Output the entries below exactly, from the first line to the line holding "none; stroke: var(--soil);", both included.

RECORD EXCERPTS
= = = = =

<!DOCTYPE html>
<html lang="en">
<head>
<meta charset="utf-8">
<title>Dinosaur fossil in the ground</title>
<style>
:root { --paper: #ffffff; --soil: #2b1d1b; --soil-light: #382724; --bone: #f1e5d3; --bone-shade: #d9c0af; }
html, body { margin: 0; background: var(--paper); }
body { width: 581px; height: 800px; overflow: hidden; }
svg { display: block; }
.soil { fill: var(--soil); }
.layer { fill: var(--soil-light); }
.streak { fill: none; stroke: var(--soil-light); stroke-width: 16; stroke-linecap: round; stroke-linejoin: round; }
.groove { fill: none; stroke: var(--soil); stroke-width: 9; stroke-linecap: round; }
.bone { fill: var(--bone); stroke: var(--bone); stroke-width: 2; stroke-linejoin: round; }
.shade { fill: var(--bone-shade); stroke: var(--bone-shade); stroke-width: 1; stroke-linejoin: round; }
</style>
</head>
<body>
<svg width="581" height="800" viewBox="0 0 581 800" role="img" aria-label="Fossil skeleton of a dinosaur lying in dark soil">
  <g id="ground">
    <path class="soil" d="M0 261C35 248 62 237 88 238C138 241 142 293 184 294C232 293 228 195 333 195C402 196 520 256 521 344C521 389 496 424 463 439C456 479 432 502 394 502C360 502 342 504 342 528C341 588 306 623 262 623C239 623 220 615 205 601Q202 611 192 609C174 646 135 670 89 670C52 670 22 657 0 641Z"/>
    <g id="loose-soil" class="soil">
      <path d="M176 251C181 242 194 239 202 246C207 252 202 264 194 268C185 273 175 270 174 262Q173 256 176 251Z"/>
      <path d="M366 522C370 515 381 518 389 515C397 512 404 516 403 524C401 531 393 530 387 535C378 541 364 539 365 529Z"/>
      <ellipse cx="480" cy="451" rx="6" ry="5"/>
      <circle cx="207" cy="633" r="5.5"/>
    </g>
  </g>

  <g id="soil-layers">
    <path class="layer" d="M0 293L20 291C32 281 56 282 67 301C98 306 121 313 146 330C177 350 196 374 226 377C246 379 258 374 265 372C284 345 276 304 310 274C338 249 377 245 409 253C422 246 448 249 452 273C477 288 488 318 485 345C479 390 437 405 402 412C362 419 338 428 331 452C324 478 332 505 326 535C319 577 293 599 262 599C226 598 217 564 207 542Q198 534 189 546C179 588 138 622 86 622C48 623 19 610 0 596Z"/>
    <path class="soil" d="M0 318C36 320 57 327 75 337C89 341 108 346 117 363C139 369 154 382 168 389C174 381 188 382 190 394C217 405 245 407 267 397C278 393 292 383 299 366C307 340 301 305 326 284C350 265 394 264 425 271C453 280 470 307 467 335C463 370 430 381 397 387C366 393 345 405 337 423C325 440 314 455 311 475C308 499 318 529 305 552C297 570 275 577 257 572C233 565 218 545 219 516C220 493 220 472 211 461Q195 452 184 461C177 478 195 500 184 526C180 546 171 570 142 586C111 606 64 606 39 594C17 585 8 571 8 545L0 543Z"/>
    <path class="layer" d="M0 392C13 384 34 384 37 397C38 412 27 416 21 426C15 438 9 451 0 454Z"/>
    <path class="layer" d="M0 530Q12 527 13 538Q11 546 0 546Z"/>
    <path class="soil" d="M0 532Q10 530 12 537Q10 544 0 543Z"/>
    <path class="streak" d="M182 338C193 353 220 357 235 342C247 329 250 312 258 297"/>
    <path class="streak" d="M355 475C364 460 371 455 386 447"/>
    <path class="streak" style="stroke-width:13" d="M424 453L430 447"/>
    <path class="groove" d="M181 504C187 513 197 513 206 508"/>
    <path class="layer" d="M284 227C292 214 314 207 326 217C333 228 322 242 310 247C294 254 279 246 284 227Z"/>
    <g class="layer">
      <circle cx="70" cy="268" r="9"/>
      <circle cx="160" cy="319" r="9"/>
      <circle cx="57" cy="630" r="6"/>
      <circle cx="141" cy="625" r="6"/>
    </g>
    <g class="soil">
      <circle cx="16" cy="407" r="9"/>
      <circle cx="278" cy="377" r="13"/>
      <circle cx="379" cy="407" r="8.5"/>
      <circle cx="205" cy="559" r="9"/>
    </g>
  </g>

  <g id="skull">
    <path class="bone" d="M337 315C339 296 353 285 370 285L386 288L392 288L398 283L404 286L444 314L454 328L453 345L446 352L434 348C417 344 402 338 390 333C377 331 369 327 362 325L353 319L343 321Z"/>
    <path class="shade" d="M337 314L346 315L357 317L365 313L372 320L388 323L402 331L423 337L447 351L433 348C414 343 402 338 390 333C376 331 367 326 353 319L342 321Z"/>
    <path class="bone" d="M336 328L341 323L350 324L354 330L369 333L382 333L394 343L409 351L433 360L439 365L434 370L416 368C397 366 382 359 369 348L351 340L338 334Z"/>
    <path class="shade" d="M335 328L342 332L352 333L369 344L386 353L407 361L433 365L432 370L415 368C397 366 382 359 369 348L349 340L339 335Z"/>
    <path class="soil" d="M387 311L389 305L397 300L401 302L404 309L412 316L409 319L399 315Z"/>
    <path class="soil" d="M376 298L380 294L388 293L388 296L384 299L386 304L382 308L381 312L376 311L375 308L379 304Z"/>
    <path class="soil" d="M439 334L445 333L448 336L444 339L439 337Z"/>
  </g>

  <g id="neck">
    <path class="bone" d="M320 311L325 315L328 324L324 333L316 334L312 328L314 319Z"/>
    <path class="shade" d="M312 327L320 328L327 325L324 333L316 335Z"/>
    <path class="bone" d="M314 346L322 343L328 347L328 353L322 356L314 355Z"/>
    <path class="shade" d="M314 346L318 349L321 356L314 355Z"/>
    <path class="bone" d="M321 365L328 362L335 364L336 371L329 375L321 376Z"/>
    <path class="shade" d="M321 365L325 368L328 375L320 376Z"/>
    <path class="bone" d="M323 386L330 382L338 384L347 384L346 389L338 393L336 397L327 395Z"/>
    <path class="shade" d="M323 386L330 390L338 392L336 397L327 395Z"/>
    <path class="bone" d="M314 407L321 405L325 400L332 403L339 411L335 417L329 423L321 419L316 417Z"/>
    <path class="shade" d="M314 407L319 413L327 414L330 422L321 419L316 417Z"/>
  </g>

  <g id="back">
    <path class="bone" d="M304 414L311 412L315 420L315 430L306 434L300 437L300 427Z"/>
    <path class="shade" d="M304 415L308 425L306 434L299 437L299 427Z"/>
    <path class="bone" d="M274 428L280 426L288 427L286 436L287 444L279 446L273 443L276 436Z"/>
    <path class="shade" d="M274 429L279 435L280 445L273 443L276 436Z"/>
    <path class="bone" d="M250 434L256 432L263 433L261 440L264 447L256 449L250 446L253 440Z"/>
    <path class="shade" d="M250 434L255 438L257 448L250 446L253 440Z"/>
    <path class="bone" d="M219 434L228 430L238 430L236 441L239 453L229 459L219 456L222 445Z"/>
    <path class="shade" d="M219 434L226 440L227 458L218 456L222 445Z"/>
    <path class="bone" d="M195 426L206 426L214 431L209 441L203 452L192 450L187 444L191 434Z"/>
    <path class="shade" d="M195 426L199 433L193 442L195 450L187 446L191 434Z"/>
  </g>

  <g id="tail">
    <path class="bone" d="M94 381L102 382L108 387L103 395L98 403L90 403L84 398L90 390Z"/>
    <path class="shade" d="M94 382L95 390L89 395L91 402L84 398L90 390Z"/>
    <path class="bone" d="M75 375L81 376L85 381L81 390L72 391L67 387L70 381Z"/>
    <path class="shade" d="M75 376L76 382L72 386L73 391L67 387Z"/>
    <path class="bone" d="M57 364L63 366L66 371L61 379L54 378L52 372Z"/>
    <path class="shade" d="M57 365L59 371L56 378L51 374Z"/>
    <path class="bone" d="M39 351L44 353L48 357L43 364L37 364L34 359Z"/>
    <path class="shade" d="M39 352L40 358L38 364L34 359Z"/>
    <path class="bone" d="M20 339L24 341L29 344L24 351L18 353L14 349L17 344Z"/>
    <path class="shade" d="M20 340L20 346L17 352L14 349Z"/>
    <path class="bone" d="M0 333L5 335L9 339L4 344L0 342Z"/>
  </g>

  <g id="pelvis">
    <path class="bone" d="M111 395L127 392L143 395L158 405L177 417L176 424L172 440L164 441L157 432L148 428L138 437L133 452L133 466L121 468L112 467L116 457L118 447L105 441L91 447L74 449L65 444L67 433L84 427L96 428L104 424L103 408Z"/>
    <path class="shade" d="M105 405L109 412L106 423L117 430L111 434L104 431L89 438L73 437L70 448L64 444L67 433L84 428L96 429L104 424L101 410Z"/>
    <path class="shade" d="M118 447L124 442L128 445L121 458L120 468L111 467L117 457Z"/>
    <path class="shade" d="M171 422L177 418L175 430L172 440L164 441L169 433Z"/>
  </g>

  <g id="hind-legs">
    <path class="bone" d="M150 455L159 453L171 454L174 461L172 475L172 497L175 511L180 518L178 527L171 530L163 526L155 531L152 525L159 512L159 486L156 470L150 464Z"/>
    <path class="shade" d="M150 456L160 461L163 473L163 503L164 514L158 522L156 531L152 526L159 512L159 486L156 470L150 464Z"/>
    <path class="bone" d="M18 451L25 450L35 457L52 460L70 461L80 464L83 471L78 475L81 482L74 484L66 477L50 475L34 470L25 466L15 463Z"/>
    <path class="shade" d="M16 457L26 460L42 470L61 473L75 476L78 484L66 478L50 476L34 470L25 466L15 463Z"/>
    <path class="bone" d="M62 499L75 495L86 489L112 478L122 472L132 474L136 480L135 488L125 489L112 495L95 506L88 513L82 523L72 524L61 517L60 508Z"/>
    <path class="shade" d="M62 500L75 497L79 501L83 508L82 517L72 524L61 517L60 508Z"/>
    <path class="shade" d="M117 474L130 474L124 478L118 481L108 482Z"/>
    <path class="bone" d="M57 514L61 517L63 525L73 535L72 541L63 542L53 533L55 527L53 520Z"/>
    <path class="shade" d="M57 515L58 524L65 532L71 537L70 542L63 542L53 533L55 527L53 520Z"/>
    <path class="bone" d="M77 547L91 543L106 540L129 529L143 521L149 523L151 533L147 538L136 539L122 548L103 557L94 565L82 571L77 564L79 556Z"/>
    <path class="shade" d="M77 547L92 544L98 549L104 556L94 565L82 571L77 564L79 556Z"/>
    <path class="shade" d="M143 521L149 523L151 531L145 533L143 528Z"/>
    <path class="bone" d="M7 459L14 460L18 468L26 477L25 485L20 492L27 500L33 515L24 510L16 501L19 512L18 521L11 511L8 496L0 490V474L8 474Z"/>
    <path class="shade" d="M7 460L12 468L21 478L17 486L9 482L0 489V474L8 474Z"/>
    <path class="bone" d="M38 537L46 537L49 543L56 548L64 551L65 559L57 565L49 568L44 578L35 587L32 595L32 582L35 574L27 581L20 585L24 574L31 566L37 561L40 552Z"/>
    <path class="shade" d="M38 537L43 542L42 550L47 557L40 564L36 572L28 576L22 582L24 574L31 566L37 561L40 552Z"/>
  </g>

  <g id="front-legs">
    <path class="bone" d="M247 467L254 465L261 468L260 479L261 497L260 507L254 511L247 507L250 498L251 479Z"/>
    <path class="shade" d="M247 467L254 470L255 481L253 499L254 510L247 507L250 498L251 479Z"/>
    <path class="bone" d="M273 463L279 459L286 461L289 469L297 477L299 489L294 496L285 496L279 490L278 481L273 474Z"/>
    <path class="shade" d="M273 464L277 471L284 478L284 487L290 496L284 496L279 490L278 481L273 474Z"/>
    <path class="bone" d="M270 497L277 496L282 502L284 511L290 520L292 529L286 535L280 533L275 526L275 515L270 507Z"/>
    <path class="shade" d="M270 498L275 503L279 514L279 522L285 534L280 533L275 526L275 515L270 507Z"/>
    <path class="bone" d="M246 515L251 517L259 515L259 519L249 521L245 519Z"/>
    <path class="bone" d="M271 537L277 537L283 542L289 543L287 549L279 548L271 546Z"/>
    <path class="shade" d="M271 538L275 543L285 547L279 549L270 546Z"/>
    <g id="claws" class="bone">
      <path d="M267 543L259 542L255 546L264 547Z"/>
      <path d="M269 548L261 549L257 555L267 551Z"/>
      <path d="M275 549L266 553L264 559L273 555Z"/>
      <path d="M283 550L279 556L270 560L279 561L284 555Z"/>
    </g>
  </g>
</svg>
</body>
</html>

= = = = =

YOUR SOLUTION
<!DOCTYPE html>
<html lang="en">
<head>
<meta charset="utf-8">
<title>Dinosaur fossil in the ground</title>
<style>
:root { --paper: #ffffff; --soil: #2b1d1b; --soil-light: #382724; --bone: #f1e5d3; --bone-shade: #d9c0af; }
html, body { margin: 0; background: var(--paper); }
body { width: 581px; height: 800px; overflow: hidden; }
svg { display: block; }
.soil { fill: var(--soil); }
.layer { fill: var(--soil-light); }
.streak { fill: none; stroke: var(--soil-light); stroke-width: 16; stroke-linecap: round; stroke-linejoin: round; }
.groove { fill: none; stroke: var(--soil); stroke-width: 9; stroke-linecap: round; }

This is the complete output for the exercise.